#### TASK GOAL:
Here the job is to print all of the entries below verbatim and leave out any picture.

#### ENTRIES SHOWN:
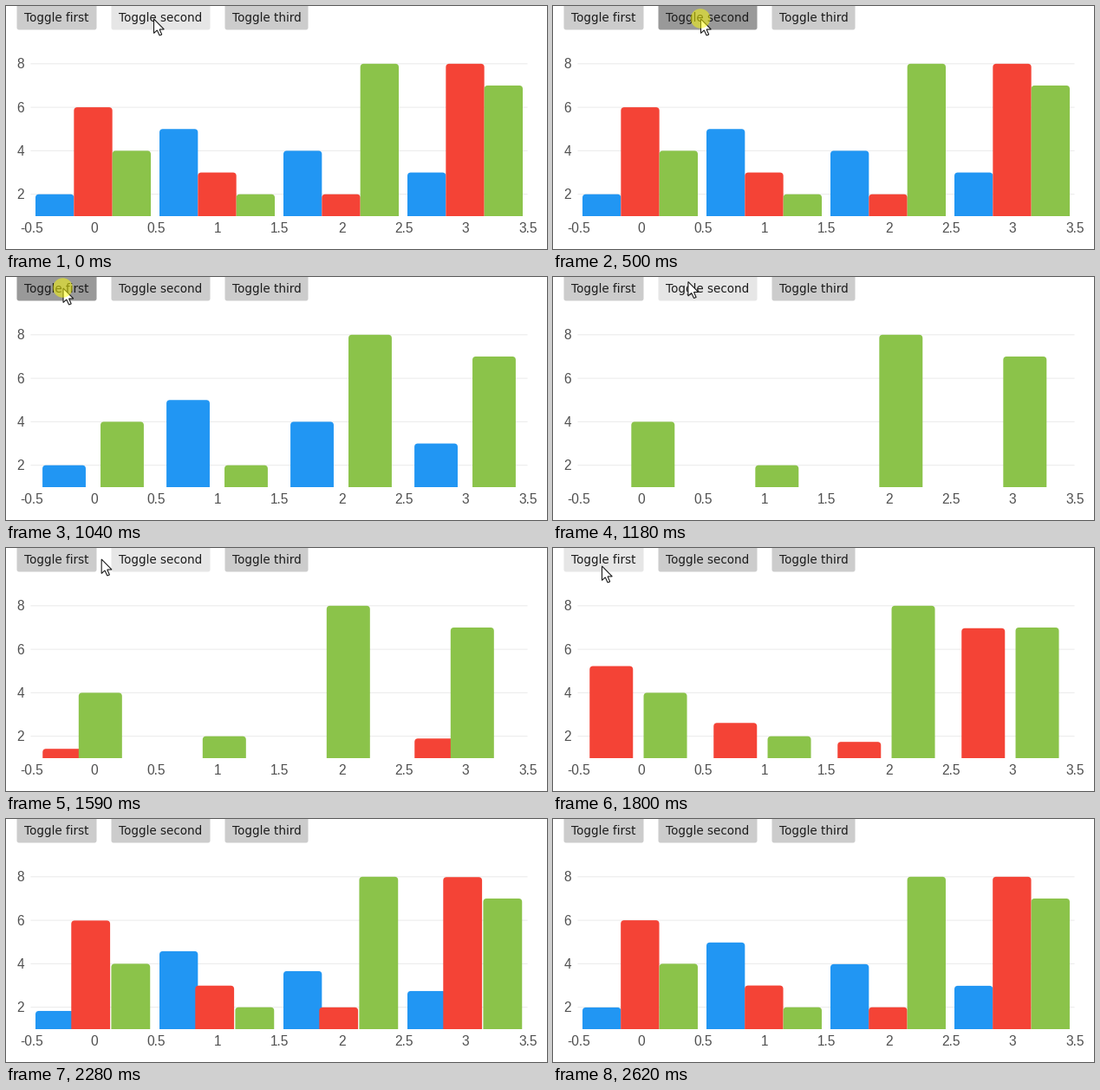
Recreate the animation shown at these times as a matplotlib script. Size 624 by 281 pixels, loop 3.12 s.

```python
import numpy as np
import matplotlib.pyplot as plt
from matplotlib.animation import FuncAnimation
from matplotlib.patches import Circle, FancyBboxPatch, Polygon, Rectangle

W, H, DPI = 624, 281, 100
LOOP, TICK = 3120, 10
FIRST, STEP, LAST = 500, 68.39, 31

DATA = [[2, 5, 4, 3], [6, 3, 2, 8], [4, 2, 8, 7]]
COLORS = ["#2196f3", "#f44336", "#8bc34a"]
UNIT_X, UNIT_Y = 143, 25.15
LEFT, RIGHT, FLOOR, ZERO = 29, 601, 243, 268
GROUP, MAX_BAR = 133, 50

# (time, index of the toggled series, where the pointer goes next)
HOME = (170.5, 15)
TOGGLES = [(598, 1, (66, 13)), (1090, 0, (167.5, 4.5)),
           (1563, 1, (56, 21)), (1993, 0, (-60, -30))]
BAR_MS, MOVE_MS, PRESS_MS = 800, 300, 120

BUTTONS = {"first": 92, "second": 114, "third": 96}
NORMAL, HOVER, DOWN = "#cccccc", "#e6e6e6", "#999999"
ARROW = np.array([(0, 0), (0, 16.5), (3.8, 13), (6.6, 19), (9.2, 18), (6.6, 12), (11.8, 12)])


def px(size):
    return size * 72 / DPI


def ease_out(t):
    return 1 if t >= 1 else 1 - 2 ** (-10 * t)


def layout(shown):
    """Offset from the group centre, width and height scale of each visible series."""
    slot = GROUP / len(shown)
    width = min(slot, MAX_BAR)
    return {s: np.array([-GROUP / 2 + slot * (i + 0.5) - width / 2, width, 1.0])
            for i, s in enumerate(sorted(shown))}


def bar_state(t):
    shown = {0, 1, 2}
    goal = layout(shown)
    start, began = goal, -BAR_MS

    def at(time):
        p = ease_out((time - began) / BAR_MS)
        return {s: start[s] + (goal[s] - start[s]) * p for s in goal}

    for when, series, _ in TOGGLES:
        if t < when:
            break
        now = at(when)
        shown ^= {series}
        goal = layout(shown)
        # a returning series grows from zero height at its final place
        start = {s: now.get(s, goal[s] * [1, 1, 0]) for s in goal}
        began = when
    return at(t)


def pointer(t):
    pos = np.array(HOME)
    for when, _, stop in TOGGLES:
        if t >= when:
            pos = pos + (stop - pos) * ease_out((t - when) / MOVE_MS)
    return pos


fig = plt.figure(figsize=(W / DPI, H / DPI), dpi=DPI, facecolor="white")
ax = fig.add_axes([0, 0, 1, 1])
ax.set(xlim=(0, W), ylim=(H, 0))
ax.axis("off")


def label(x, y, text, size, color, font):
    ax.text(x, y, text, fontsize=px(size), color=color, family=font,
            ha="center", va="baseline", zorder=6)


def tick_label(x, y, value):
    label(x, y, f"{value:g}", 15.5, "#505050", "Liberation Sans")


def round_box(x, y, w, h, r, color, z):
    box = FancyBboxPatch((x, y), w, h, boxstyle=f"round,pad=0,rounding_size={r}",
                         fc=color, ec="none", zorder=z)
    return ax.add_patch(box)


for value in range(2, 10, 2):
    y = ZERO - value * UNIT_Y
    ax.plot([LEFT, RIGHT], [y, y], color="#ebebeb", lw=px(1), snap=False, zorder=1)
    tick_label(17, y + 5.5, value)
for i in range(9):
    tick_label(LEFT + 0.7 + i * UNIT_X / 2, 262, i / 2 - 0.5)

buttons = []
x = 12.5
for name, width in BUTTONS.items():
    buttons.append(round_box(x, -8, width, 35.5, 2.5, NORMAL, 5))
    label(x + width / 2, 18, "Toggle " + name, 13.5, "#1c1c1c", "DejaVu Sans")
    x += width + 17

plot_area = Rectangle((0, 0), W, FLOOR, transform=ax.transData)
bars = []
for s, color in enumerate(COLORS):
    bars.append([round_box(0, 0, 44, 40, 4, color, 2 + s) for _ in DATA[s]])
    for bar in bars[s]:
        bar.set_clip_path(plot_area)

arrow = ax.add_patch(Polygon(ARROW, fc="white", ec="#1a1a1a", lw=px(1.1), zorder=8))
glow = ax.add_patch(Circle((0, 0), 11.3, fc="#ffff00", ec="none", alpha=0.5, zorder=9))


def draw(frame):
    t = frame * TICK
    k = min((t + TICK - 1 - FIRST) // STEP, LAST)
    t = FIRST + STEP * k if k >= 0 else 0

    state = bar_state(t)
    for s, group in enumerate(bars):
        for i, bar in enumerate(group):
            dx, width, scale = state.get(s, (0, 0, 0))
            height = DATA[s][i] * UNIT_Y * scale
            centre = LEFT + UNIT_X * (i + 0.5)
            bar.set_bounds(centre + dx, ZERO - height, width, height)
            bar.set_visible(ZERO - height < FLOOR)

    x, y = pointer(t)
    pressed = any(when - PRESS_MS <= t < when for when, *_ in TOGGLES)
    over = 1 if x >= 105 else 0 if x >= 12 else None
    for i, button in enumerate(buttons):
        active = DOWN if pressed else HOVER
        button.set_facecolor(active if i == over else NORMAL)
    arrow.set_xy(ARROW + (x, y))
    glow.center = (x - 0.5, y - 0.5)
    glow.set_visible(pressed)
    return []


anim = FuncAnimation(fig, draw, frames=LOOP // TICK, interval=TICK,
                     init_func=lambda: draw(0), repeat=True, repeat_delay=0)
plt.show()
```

#### RESULT:
Recreate the animation shown at these times as a matplotlib script. Size 624 by 281 pixels, loop 3.12 s.

```python
import numpy as np
import matplotlib.pyplot as plt
from matplotlib.animation import FuncAnimation
from matplotlib.patches import Circle, FancyBboxPatch, Polygon, Rectangle

W, H, DPI = 624, 281, 100
LOOP, TICK = 3120, 10
FIRST, STEP, LAST = 500, 68.39, 31

DATA = [[2, 5, 4, 3], [6, 3, 2, 8], [4, 2, 8, 7]]
COLORS = ["#2196f3", "#f44336", "#8bc34a"]
UNIT_X, UNIT_Y = 143, 25.15
LEFT, RIGHT, FLOOR, ZERO = 29, 601, 243, 268
GROUP, MAX_BAR = 133, 50

# (time, index of the toggled series, where the pointer goes next)
HOME = (170.5, 15)
TOGGLES = [(598, 1, (66, 13)), (1090, 0, (167.5, 4.5)),
           (1563, 1, (56, 21)), (1993, 0, (-60, -30))]
BAR_MS, MOVE_MS, PRESS_MS = 800, 300, 120

BUTTONS = {"first": 92, "second": 114, "third": 96}
NORMAL, HOVER, DOWN = "#cccccc", "#e6e6e6", "#999999"
ARROW = np.array([(0, 0), (0, 16.5), (3.8, 13), (6.6, 19), (9.2, 18), (6.6, 12), (11.8, 12)])


def px(size):
    return size * 72 / DPI


def ease_out(t):
    return 1 if t >= 1 else 1 - 2 ** (-10 * t)


def layout(shown):
    """Offset from the group centre, width and height scale of each visible series."""
    slot = GROUP / len(shown)
    width = min(slot, MAX_BAR)
    return {s: np.array([-GROUP / 2 + slot * (i + 0.5) - width / 2, width, 1.0])
            for i, s in enumerate(sorted(shown))}


def bar_state(t):
    shown = {0, 1, 2}
    goal = layout(shown)
    start, began = goal, -BAR_MS

    def at(time):
        p = ease_out((time - began) / BAR_MS)
        return {s: start[s] + (goal[s] - start[s]) * p for s in goal}

    for when, series, _ in TOGGLES:
        if t < when:
            break
        now = at(when)
        shown ^= {series}
        goal = layout(shown)
        # a returning series grows from zero height at its final place
        start = {s: now.get(s, goal[s] * [1, 1, 0]) for s in goal}
        began = when
    return at(t)


def pointer(t):
    pos = np.array(HOME)
    for when, _, stop in TOGGLES:
        if t >= when:
            pos = pos + (stop - pos) * ease_out((t - when) / MOVE_MS)
    return pos


fig = plt.figure(figsize=(W / DPI, H / DPI), dpi=DPI, facecolor="white")
ax = fig.add_axes([0, 0, 1, 1])
ax.set(xlim=(0, W), ylim=(H, 0))
ax.axis("off")


def label(x, y, text, size, color, font):
    ax.text(x, y, text, fontsize=px(size), color=color, family=font,
            ha="center", va="baseline", zorder=6)


def tick_label(x, y, value):
    label(x, y, f"{value:g}", 15.5, "#505050", "Liberation Sans")


def round_box(x, y, w, h, r, color, z):
    box = FancyBboxPatch((x, y), w, h, boxstyle=f"round,pad=0,rounding_size={r}",
                         fc=color, ec="none", zorder=z)
    return ax.add_patch(box)


for value in range(2, 10, 2):
    y = ZERO - value * UNIT_Y
    ax.plot([LEFT, RIGHT], [y, y], color="#ebebeb", lw=px(1), snap=False, zorder=1)
    tick_label(17, y + 5.5, value)
for i in range(9):
    tick_label(LEFT + 0.7 + i * UNIT_X / 2, 262, i / 2 - 0.5)

buttons = []
x = 12.5
for name, width in BUTTONS.items():
    buttons.append(round_box(x, -8, width, 35.5, 2.5, NORMAL, 5))
    label(x + width / 2, 18, "Toggle " + name, 13.5, "#1c1c1c", "DejaVu Sans")
    x += width + 17

plot_area = Rectangle((0, 0), W, FLOOR, transform=ax.transData)
bars = []
for s, color in enumerate(COLORS):
    bars.append([round_box(0, 0, 44, 40, 4, color, 2 + s) for _ in DATA[s]])
    for bar in bars[s]:
        bar.set_clip_path(plot_area)

arrow = ax.add_patch(Polygon(ARROW, fc="white", ec="#1a1a1a", lw=px(1.1), zorder=8))
glow = ax.add_patch(Circle((0, 0), 11.3, fc="#ffff00", ec="none", alpha=0.5, zorder=9))


def draw(frame):
    t = frame * TICK
    k = min((t + TICK - 1 - FIRST) // STEP, LAST)
    t = FIRST + STEP * k if k >= 0 else 0

    state = bar_state(t)
    for s, group in enumerate(bars):
        for i, bar in enumerate(group):
            dx, width, scale = state.get(s, (0, 0, 0))
            height = DATA[s][i] * UNIT_Y * scale
            centre = LEFT + UNIT_X * (i + 0.5)
            bar.set_bounds(centre + dx, ZERO - height, width, height)
            bar.set_visible(ZERO - height < FLOOR)

    x, y = pointer(t)
    pressed = any(when - PRESS_MS <= t < when for when, *_ in TOGGLES)
    over = 1 if x >= 105 else 0 if x >= 12 else None
    for i, button in enumerate(buttons):
        active = DOWN if pressed else HOVER
        button.set_facecolor(active if i == over else NORMAL)
    arrow.set_xy(ARROW + (x, y))
    glow.center = (x - 0.5, y - 0.5)
    glow.set_visible(pressed)
    return []


anim = FuncAnimation(fig, draw, frames=LOOP // TICK, interval=TICK,
                     init_func=lambda: draw(0), repeat=True, repeat_delay=0)
plt.show()
```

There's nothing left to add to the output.